- **TASK PROMPT**
Only one span of the listing below should come back. It runs from the line with "887Q130 880 230" through the line with "938Q500 930 640", and each of its lines must be reproduced exactly.
SOURCE INFORMATION Start Marker
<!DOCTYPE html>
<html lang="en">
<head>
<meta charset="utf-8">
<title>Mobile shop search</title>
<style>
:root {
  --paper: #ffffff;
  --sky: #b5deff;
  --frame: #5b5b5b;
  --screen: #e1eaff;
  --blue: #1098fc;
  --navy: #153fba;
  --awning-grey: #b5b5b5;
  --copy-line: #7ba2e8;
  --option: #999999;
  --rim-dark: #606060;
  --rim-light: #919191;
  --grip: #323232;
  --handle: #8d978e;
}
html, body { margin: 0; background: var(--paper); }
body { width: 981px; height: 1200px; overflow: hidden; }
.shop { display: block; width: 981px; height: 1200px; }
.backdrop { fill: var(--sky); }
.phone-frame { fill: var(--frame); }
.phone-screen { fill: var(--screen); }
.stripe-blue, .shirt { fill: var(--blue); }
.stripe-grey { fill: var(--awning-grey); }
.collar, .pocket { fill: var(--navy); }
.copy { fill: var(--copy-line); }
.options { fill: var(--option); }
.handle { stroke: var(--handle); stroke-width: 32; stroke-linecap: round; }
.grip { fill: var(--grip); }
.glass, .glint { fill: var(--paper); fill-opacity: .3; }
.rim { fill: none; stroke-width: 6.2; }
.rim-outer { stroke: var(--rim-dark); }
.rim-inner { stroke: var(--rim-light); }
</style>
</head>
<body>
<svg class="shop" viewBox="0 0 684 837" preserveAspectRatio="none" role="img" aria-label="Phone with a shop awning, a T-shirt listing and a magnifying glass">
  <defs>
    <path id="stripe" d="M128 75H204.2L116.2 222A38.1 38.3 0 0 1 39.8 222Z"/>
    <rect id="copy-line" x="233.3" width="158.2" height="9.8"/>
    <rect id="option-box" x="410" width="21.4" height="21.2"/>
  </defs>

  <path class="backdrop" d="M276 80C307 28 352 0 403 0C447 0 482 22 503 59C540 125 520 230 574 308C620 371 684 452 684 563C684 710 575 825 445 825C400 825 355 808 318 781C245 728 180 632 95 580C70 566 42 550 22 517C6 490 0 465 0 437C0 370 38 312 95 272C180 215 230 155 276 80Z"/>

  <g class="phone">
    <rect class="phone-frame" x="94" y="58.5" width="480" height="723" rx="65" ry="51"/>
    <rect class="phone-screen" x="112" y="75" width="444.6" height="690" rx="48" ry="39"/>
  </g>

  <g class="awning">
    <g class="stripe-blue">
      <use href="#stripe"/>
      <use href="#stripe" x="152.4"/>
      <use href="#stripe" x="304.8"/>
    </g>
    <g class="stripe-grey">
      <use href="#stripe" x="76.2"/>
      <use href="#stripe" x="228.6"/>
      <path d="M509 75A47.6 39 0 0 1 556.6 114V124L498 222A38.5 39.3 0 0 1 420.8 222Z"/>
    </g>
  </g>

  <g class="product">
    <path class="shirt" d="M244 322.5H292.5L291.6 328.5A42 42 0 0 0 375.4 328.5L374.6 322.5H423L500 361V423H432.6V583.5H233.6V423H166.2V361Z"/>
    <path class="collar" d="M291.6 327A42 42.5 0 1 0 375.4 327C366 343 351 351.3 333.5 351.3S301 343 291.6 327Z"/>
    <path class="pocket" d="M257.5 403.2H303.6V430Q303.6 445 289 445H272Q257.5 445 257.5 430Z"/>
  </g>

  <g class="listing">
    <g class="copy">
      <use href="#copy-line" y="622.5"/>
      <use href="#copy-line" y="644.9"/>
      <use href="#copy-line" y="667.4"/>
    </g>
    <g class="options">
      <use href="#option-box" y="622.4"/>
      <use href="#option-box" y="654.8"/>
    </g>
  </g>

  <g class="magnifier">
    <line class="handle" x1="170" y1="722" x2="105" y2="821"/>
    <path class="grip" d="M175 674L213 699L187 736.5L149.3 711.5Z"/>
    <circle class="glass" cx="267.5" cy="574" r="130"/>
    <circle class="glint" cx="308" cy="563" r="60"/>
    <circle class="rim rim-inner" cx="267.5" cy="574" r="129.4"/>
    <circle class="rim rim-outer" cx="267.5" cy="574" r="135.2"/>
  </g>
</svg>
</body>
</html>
SOURCE INFORMATION End Marker
SOURCE INFORMATION Start Marker
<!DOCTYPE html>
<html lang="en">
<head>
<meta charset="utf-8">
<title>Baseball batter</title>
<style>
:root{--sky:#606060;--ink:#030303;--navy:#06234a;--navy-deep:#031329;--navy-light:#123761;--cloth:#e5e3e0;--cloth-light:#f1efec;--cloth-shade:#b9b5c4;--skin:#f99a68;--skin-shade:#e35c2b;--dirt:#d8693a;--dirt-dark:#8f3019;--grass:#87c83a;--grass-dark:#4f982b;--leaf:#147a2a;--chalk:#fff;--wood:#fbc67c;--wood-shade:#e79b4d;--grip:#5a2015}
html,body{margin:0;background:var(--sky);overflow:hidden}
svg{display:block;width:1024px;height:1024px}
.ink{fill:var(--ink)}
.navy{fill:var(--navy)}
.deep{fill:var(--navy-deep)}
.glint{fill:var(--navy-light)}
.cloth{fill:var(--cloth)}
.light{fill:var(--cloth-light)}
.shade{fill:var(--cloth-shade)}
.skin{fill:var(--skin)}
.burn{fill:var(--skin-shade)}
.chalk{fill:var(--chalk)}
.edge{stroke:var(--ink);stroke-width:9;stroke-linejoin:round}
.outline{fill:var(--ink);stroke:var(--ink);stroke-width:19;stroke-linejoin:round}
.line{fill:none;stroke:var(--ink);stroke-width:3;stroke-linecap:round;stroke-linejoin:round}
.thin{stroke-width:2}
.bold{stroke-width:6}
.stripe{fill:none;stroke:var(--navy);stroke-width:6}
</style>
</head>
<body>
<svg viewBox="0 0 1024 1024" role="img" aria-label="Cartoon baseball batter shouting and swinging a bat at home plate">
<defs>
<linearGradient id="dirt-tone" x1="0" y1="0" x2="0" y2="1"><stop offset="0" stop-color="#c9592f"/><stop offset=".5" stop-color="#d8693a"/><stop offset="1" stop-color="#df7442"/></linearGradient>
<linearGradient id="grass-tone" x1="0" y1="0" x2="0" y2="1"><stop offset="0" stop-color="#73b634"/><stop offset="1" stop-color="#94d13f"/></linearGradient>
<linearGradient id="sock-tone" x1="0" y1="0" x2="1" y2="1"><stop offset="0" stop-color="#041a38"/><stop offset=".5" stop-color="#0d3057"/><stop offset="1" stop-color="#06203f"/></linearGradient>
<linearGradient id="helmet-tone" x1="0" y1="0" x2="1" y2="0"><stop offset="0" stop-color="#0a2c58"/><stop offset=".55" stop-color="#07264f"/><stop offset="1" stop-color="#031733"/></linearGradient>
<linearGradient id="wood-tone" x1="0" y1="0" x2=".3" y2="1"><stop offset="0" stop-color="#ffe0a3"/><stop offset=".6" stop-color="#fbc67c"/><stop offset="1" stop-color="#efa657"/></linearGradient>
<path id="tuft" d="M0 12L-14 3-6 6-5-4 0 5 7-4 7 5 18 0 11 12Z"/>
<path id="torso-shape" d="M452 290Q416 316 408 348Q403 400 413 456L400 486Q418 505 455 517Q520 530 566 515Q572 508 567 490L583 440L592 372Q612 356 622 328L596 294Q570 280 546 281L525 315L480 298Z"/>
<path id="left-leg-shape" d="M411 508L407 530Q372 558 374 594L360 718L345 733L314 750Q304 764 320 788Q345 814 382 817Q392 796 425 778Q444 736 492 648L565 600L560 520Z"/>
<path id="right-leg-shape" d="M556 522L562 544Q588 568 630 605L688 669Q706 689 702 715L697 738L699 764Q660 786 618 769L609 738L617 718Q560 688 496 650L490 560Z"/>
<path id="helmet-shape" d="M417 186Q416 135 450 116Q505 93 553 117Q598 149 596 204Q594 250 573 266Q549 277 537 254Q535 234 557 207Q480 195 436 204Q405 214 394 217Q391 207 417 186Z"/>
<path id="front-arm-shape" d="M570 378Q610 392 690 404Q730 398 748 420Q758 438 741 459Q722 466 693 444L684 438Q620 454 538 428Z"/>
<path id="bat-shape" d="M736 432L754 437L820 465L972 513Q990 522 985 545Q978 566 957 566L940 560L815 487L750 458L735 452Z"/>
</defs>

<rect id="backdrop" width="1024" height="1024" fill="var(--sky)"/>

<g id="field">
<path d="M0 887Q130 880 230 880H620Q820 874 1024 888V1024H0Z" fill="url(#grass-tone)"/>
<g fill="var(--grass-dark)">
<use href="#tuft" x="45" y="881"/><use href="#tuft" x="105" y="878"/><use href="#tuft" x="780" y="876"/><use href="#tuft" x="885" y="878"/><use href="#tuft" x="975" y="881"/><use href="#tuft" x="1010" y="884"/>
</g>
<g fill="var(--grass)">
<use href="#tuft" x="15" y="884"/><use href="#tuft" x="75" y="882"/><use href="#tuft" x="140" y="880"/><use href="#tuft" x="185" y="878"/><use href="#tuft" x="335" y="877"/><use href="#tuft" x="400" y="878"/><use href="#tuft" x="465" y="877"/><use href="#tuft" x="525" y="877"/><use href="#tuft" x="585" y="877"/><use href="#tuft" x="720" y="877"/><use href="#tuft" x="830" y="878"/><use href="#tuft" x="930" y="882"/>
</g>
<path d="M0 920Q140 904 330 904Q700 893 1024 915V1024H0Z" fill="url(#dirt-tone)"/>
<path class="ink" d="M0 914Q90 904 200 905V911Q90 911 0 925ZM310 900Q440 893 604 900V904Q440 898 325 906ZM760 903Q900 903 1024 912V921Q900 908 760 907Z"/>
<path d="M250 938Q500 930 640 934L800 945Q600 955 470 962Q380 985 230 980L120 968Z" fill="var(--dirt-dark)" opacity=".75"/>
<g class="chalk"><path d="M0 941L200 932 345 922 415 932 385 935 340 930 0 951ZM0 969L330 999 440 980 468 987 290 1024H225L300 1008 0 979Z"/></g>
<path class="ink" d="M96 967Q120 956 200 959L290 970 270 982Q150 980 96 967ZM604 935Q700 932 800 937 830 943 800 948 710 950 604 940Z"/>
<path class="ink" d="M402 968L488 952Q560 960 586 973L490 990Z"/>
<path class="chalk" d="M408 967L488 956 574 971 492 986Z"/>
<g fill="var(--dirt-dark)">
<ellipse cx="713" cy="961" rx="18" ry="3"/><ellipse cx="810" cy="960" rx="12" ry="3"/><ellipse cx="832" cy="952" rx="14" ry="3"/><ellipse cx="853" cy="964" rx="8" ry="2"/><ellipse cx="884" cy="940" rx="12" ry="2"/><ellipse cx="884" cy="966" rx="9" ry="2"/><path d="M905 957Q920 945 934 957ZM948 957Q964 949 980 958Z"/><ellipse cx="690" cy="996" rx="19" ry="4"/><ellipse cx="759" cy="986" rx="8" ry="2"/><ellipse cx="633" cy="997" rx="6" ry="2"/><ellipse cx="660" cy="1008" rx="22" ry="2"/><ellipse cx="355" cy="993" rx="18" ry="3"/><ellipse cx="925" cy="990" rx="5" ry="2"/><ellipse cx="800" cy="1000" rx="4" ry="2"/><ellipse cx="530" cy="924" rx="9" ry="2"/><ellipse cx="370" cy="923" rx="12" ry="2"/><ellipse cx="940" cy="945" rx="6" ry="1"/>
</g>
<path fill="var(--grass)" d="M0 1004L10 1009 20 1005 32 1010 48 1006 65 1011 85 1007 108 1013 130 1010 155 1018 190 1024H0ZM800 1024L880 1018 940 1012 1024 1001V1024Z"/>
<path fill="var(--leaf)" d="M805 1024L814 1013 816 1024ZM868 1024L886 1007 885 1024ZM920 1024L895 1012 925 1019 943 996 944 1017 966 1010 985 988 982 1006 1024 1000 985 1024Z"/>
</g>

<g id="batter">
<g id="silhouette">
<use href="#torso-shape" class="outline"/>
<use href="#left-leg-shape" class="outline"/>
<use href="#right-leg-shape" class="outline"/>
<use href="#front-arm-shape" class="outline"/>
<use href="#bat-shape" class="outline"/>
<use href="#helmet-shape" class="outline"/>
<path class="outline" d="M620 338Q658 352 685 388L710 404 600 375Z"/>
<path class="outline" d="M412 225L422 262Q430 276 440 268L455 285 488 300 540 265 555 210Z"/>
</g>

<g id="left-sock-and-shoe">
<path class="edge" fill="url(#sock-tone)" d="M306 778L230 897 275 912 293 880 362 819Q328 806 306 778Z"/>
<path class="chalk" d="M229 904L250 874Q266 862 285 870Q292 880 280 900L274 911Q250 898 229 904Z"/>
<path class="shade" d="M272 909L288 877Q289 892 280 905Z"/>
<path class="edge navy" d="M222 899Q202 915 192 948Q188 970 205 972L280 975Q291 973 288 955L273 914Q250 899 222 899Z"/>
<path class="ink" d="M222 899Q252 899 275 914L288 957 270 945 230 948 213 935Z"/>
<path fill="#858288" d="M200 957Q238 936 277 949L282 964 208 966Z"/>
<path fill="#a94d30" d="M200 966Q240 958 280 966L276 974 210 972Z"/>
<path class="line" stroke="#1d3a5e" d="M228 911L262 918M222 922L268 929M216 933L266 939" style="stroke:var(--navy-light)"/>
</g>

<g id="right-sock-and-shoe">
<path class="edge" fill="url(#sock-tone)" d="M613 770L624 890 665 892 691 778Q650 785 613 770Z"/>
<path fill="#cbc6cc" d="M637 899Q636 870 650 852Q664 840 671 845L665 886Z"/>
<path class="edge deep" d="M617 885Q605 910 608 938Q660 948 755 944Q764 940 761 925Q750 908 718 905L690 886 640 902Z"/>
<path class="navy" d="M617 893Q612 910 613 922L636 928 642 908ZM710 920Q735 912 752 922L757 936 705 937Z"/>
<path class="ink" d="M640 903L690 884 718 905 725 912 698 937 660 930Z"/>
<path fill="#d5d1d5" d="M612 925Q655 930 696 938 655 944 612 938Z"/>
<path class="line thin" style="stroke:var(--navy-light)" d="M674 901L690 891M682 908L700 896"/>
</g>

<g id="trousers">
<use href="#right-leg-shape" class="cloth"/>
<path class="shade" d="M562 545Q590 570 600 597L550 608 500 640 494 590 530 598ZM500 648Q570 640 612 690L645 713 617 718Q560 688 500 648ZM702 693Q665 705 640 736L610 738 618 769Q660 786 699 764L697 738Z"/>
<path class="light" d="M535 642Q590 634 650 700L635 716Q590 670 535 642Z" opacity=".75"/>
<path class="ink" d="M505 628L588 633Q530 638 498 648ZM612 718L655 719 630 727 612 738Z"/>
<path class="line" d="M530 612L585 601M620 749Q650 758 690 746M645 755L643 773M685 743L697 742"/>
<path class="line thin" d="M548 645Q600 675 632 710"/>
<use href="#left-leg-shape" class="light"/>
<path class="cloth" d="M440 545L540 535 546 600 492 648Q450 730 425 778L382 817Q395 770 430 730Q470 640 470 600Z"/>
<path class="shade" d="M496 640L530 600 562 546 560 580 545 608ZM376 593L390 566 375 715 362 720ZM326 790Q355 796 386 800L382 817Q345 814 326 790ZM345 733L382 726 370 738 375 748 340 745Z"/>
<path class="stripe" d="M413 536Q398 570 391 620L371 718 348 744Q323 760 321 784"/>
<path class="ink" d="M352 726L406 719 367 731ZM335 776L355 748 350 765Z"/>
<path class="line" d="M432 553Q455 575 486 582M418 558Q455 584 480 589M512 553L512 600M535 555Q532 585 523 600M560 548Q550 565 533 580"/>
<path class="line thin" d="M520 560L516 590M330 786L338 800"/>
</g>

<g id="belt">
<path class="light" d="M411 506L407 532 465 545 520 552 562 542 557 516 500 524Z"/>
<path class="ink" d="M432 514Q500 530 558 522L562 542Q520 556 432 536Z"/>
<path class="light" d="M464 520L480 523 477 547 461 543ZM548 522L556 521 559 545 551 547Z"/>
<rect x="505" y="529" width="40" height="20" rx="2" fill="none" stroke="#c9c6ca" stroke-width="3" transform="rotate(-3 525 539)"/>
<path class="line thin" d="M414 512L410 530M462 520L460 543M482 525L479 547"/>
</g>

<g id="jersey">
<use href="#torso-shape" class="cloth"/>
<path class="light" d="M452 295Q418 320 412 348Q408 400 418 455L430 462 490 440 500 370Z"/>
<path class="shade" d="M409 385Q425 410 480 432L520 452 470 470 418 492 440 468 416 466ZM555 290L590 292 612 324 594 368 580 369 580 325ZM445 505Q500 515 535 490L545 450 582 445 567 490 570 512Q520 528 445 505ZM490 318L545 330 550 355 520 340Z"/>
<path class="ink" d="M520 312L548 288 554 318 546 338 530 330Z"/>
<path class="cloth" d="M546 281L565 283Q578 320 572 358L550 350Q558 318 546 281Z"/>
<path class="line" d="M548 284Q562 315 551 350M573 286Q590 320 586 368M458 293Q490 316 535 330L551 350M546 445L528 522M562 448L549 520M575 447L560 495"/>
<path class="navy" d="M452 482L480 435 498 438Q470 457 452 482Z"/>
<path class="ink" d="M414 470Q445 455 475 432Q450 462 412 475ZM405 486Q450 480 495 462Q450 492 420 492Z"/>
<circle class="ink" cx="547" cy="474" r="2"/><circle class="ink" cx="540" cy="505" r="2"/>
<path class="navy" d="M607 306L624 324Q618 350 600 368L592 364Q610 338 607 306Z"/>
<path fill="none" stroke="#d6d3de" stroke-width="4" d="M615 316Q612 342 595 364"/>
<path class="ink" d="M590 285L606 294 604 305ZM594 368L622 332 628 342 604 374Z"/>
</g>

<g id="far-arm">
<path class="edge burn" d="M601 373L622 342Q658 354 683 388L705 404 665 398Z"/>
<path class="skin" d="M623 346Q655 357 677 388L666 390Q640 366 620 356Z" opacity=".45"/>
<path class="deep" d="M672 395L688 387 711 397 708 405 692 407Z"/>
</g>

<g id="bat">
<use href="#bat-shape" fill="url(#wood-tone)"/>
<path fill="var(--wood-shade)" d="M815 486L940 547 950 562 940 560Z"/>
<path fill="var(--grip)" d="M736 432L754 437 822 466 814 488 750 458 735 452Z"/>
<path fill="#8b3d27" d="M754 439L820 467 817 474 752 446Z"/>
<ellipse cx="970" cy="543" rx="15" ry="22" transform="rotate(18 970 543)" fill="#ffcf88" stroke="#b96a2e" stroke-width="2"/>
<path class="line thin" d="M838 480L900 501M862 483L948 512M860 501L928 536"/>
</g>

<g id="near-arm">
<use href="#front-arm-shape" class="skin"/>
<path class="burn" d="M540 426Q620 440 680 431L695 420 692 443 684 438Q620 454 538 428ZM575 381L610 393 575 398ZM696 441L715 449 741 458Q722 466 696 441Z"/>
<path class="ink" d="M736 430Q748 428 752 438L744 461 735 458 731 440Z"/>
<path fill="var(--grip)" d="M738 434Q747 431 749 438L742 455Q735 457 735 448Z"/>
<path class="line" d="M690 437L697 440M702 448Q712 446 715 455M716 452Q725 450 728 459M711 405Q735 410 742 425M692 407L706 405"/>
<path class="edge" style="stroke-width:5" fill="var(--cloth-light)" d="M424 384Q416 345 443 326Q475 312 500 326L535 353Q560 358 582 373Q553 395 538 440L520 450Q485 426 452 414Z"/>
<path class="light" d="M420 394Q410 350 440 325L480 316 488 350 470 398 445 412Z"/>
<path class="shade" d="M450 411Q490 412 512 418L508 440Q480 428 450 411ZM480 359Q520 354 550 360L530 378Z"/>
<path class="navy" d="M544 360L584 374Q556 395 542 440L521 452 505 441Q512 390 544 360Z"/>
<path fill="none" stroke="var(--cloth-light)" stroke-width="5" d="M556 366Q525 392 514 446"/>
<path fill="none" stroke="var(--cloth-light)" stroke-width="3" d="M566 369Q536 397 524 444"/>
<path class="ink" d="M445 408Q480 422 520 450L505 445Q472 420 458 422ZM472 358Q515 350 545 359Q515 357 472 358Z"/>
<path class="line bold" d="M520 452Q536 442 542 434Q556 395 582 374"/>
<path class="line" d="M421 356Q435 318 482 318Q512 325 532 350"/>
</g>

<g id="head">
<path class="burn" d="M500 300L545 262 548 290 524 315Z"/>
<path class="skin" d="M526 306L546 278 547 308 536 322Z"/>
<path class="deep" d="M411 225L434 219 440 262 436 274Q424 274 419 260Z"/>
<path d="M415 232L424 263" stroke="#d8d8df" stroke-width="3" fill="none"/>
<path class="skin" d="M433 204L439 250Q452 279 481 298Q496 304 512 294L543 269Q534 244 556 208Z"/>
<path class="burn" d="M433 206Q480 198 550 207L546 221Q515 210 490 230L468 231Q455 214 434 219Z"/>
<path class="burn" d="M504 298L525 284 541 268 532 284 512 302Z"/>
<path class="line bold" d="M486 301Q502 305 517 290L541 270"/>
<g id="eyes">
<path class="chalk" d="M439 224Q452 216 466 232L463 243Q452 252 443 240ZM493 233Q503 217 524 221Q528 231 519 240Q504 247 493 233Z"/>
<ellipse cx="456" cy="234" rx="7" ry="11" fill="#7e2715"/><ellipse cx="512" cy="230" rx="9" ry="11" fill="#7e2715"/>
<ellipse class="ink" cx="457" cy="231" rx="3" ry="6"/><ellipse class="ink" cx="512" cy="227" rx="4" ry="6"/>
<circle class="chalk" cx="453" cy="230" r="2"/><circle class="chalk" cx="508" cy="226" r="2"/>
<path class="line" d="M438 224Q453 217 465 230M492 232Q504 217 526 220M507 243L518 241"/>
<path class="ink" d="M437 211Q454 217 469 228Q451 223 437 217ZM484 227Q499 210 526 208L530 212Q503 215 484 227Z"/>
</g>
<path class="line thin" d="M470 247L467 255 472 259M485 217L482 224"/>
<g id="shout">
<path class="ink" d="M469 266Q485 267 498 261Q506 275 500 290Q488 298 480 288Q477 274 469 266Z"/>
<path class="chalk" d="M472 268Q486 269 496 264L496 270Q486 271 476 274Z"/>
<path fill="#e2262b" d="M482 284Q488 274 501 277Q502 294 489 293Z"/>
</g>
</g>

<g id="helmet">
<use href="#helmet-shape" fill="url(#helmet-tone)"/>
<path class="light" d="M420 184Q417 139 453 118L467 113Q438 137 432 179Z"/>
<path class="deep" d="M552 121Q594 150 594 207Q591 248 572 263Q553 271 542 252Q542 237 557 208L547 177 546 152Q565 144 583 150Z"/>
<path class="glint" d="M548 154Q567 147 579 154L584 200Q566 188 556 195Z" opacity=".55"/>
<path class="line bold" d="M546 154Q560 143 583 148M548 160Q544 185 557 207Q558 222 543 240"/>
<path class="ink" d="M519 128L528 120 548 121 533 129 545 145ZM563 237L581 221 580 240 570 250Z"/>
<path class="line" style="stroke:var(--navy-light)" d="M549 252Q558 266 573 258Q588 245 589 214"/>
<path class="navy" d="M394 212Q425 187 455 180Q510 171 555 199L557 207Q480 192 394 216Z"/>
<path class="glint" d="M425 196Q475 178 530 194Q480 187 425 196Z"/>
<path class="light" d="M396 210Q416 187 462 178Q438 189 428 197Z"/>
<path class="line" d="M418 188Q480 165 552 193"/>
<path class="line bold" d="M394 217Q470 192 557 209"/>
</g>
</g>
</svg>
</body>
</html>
SOURCE INFORMATION End Marker
- **EXERCISE SOLUTION**
<path d="M0 887Q130 880 230 880H620Q820 874 1024 888V1024H0Z" fill="url(#grass-tone)"/>
<g fill="var(--grass-dark)">
<use href="#tuft" x="45" y="881"/><use href="#tuft" x="105" y="878"/><use href="#tuft" x="780" y="876"/><use href="#tuft" x="885" y="878"/><use href="#tuft" x="975" y="881"/><use href="#tuft" x="1010" y="884"/>
</g>
<g fill="var(--grass)">
<use href="#tuft" x="15" y="884"/><use href="#tuft" x="75" y="882"/><use href="#tuft" x="140" y="880"/><use href="#tuft" x="185" y="878"/><use href="#tuft" x="335" y="877"/><use href="#tuft" x="400" y="878"/><use href="#tuft" x="465" y="877"/><use href="#tuft" x="525" y="877"/><use href="#tuft" x="585" y="877"/><use href="#tuft" x="720" y="877"/><use href="#tuft" x="830" y="878"/><use href="#tuft" x="930" y="882"/>
</g>
<path d="M0 920Q140 904 330 904Q700 893 1024 915V1024H0Z" fill="url(#dirt-tone)"/>
<path class="ink" d="M0 914Q90 904 200 905V911Q90 911 0 925ZM310 900Q440 893 604 900V904Q440 898 325 906ZM760 903Q900 903 1024 912V921Q900 908 760 907Z"/>
<path d="M250 938Q500 930 640 934L800 945Q600 955 470 962Q380 985 230 980L120 968Z" fill="var(--dirt-dark)" opacity=".75"/>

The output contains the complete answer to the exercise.